ASSIGNMENT: From the line with "--type: 35px;" to the line with "41px; left: 237px;", retype every line exactly, including those two, and leave out the rest of the data below.
============================================================
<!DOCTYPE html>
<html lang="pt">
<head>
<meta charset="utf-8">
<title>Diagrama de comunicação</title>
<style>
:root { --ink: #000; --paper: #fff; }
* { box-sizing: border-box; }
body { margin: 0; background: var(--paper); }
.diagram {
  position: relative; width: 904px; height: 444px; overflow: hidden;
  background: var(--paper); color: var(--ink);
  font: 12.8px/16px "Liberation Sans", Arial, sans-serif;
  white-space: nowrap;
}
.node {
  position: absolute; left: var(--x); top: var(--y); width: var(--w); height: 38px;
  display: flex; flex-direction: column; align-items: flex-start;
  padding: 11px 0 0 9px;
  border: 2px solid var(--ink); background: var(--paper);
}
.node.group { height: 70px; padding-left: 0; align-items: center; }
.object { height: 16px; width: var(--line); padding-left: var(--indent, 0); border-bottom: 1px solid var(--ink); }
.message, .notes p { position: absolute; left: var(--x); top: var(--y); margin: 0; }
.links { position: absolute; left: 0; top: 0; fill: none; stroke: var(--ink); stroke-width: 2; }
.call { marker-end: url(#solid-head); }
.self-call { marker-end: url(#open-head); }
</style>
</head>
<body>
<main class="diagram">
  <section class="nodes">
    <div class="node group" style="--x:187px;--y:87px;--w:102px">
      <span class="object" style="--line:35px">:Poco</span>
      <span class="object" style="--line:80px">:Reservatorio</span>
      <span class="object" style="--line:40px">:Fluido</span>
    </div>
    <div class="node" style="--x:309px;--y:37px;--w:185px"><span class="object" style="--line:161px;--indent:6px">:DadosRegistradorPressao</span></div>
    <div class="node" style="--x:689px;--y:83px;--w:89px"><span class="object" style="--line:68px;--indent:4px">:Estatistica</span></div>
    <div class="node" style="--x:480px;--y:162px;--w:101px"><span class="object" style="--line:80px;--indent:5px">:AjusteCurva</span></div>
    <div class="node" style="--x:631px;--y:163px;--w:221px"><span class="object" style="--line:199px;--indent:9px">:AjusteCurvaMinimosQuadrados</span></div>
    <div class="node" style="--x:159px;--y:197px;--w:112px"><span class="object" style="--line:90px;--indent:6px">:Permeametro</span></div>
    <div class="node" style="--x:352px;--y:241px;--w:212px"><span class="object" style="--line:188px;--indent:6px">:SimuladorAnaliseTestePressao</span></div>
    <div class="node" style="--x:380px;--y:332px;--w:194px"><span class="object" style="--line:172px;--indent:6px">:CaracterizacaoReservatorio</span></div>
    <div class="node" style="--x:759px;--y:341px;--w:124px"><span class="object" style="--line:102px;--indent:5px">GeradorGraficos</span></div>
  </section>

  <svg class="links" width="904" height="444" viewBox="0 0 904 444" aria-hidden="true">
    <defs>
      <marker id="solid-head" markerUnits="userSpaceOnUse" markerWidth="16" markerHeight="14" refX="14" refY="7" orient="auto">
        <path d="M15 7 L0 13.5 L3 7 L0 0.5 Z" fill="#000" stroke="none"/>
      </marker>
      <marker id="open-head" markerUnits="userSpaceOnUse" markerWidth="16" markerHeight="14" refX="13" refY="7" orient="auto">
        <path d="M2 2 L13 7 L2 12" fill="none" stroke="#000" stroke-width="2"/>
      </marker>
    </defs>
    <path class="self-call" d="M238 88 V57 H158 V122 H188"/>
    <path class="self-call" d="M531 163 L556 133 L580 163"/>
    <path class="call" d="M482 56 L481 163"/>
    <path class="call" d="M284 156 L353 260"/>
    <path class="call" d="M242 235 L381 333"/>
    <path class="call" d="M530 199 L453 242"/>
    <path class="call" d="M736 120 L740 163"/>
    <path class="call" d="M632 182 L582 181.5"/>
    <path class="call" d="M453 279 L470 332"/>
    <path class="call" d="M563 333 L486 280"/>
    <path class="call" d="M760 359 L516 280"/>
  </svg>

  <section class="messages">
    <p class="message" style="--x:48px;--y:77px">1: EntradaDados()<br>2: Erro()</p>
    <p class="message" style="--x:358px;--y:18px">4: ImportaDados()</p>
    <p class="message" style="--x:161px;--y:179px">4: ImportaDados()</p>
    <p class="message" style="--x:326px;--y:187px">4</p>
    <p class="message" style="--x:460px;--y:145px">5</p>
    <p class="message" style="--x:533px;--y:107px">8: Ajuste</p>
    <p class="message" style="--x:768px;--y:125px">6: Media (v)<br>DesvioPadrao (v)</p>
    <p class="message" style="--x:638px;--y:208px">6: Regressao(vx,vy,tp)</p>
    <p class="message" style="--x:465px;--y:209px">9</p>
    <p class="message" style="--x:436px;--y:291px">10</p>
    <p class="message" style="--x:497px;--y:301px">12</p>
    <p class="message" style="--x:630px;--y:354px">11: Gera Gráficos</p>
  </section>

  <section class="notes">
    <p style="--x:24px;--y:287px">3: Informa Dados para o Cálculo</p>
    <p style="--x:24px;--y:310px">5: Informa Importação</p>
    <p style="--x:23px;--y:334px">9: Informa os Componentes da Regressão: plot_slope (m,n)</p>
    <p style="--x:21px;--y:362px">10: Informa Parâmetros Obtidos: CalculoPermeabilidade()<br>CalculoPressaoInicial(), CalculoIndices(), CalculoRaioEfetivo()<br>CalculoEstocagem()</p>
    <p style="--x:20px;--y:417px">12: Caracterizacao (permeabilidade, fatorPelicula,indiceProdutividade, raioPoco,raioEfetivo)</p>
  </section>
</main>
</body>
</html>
============================================================
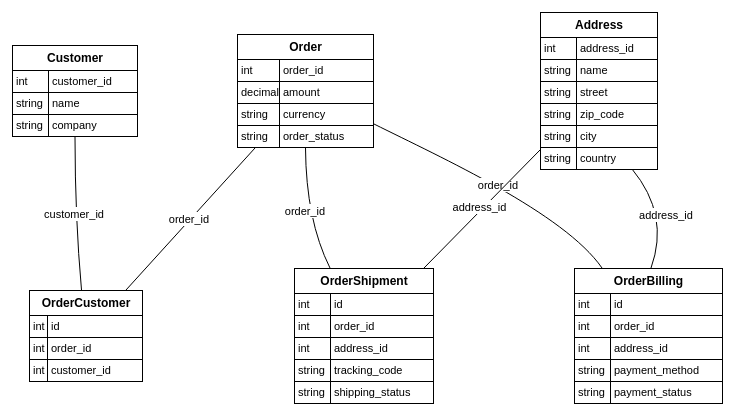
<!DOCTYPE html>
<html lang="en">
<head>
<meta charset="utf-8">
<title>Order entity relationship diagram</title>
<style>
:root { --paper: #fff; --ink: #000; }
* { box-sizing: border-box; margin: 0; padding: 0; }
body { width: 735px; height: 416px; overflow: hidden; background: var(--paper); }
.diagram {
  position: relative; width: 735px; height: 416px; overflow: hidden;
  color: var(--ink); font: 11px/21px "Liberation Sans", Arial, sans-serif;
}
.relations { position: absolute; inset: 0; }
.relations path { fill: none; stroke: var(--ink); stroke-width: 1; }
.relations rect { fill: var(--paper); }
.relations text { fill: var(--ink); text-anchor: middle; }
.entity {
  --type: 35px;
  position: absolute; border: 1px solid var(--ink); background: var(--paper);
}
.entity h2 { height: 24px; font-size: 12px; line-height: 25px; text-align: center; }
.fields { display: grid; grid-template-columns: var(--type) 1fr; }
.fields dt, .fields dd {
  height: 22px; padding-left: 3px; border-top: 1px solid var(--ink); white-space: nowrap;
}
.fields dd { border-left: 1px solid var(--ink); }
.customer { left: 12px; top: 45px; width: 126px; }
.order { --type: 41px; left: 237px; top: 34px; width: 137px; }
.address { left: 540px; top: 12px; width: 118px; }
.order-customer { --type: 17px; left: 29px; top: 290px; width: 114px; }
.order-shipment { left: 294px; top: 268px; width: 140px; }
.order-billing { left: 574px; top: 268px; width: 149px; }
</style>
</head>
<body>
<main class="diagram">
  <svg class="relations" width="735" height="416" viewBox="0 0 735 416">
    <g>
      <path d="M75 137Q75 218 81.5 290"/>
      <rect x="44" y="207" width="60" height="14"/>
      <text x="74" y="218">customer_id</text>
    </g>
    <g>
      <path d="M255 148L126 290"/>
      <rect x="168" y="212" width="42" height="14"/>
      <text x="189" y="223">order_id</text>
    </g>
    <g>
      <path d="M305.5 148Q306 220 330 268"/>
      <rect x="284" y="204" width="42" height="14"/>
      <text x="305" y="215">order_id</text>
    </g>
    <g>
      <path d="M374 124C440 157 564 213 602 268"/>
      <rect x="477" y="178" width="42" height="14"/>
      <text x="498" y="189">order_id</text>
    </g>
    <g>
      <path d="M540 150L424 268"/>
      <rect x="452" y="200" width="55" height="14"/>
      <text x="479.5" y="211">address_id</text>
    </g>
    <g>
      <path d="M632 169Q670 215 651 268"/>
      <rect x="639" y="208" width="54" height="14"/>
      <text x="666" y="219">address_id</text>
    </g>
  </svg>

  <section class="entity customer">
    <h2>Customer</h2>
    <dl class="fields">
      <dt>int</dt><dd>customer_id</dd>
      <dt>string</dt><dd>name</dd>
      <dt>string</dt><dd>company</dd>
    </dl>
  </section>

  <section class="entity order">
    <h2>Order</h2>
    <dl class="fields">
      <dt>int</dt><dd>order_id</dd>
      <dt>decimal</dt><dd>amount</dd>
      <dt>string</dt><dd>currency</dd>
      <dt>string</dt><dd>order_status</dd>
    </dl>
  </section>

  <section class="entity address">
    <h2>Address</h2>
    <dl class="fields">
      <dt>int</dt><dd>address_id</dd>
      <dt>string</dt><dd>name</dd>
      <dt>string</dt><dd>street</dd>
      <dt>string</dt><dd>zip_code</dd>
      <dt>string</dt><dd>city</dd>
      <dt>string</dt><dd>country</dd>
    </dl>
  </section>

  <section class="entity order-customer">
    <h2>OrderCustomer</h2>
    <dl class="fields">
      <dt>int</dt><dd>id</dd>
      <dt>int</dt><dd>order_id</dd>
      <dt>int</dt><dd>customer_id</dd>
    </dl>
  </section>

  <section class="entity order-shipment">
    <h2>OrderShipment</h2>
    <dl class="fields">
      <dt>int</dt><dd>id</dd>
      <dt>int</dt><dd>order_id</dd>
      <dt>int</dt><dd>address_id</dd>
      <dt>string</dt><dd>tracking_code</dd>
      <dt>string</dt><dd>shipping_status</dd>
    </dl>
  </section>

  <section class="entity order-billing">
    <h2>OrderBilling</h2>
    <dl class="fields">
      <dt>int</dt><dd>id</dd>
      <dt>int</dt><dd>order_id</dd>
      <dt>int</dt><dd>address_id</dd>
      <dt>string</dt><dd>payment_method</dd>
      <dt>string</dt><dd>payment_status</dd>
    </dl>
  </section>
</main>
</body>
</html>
============================================================
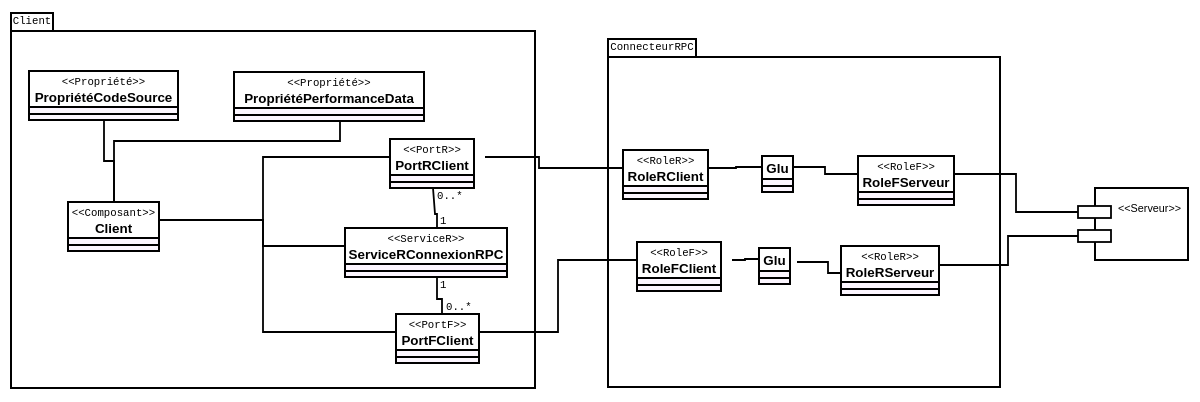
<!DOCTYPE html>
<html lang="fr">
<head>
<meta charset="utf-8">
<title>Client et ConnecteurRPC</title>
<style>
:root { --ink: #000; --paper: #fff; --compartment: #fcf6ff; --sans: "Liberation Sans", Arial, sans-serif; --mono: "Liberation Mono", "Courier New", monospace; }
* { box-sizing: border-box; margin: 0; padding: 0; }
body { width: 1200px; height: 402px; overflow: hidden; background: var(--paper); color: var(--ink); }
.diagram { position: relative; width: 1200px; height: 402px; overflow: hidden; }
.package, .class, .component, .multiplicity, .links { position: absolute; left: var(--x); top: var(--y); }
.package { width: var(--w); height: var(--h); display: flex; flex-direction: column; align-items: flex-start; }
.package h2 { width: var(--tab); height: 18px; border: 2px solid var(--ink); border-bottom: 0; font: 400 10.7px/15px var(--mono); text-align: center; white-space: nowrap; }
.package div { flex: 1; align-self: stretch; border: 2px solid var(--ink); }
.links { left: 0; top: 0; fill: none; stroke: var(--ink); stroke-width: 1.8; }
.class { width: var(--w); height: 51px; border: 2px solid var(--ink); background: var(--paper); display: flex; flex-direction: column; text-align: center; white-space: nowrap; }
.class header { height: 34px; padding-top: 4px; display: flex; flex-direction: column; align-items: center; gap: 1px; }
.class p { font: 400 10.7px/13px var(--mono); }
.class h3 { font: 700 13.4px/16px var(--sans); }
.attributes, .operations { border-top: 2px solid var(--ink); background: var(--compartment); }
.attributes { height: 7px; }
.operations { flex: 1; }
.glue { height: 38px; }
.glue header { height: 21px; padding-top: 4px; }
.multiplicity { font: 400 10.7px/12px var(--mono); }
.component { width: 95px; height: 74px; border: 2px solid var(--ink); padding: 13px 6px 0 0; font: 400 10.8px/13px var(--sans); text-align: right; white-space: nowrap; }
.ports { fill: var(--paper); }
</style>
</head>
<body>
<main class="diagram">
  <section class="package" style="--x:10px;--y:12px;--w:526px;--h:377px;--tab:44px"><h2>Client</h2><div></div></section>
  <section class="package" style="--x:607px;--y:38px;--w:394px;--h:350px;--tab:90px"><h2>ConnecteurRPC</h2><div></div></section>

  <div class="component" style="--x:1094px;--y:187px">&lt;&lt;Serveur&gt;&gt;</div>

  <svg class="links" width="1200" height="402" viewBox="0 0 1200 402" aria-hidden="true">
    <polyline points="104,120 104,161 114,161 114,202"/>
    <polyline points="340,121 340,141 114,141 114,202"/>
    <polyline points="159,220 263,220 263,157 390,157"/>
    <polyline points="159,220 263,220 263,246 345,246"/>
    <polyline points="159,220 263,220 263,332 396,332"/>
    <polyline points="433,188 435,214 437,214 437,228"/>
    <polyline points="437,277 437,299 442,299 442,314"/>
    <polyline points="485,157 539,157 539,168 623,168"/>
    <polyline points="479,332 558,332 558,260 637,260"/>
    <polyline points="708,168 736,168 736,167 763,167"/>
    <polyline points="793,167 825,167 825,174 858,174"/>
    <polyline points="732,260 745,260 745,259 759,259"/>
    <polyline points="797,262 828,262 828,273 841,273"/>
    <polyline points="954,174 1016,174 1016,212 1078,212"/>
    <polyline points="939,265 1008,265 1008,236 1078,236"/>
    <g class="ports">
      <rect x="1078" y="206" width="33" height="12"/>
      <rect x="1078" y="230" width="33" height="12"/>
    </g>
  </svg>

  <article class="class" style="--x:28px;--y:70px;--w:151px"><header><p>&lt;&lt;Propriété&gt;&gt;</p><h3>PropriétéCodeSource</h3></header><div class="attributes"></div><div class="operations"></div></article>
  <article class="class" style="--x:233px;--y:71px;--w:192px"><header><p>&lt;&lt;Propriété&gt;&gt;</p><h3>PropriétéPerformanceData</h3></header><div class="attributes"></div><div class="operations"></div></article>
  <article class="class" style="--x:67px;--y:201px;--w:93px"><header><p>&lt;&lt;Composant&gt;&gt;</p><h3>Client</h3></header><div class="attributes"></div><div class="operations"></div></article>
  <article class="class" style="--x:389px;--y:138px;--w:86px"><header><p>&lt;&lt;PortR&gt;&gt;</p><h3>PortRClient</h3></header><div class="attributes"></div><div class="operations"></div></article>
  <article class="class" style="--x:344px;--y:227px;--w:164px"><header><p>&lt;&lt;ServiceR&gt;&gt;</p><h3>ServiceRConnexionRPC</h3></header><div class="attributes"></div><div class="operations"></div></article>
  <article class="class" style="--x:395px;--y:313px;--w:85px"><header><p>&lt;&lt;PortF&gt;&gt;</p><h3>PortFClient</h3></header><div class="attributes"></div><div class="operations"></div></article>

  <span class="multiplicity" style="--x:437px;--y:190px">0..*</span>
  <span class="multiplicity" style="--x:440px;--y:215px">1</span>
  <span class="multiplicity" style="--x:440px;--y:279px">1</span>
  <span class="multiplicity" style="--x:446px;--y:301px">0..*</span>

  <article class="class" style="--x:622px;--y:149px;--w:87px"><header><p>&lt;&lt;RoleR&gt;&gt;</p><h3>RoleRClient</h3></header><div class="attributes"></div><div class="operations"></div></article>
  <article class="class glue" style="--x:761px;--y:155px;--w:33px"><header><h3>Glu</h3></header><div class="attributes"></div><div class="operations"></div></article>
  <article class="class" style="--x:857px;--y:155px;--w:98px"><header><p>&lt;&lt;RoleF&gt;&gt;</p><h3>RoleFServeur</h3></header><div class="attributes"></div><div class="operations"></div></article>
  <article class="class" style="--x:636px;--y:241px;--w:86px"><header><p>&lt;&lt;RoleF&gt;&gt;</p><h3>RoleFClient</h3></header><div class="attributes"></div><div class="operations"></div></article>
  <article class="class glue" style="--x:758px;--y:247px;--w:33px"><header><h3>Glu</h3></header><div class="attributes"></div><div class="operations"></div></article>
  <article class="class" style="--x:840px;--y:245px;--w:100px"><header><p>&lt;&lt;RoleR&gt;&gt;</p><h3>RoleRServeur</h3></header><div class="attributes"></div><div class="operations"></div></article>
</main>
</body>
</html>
============================================================
WRITTEN RESPONSE:
  --type: 35px;
  position: absolute; border: 1px solid var(--ink); background: var(--paper);
}
.entity h2 { height: 24px; font-size: 12px; line-height: 25px; text-align: center; }
.fields { display: grid; grid-template-columns: var(--type) 1fr; }
.fields dt, .fields dd {
  height: 22px; padding-left: 3px; border-top: 1px solid var(--ink); white-space: nowrap;
}
.fields dd { border-left: 1px solid var(--ink); }
.customer { left: 12px; top: 45px; width: 126px; }
.order { --type: 41px; left: 237px; top: 34px; width: 137px; }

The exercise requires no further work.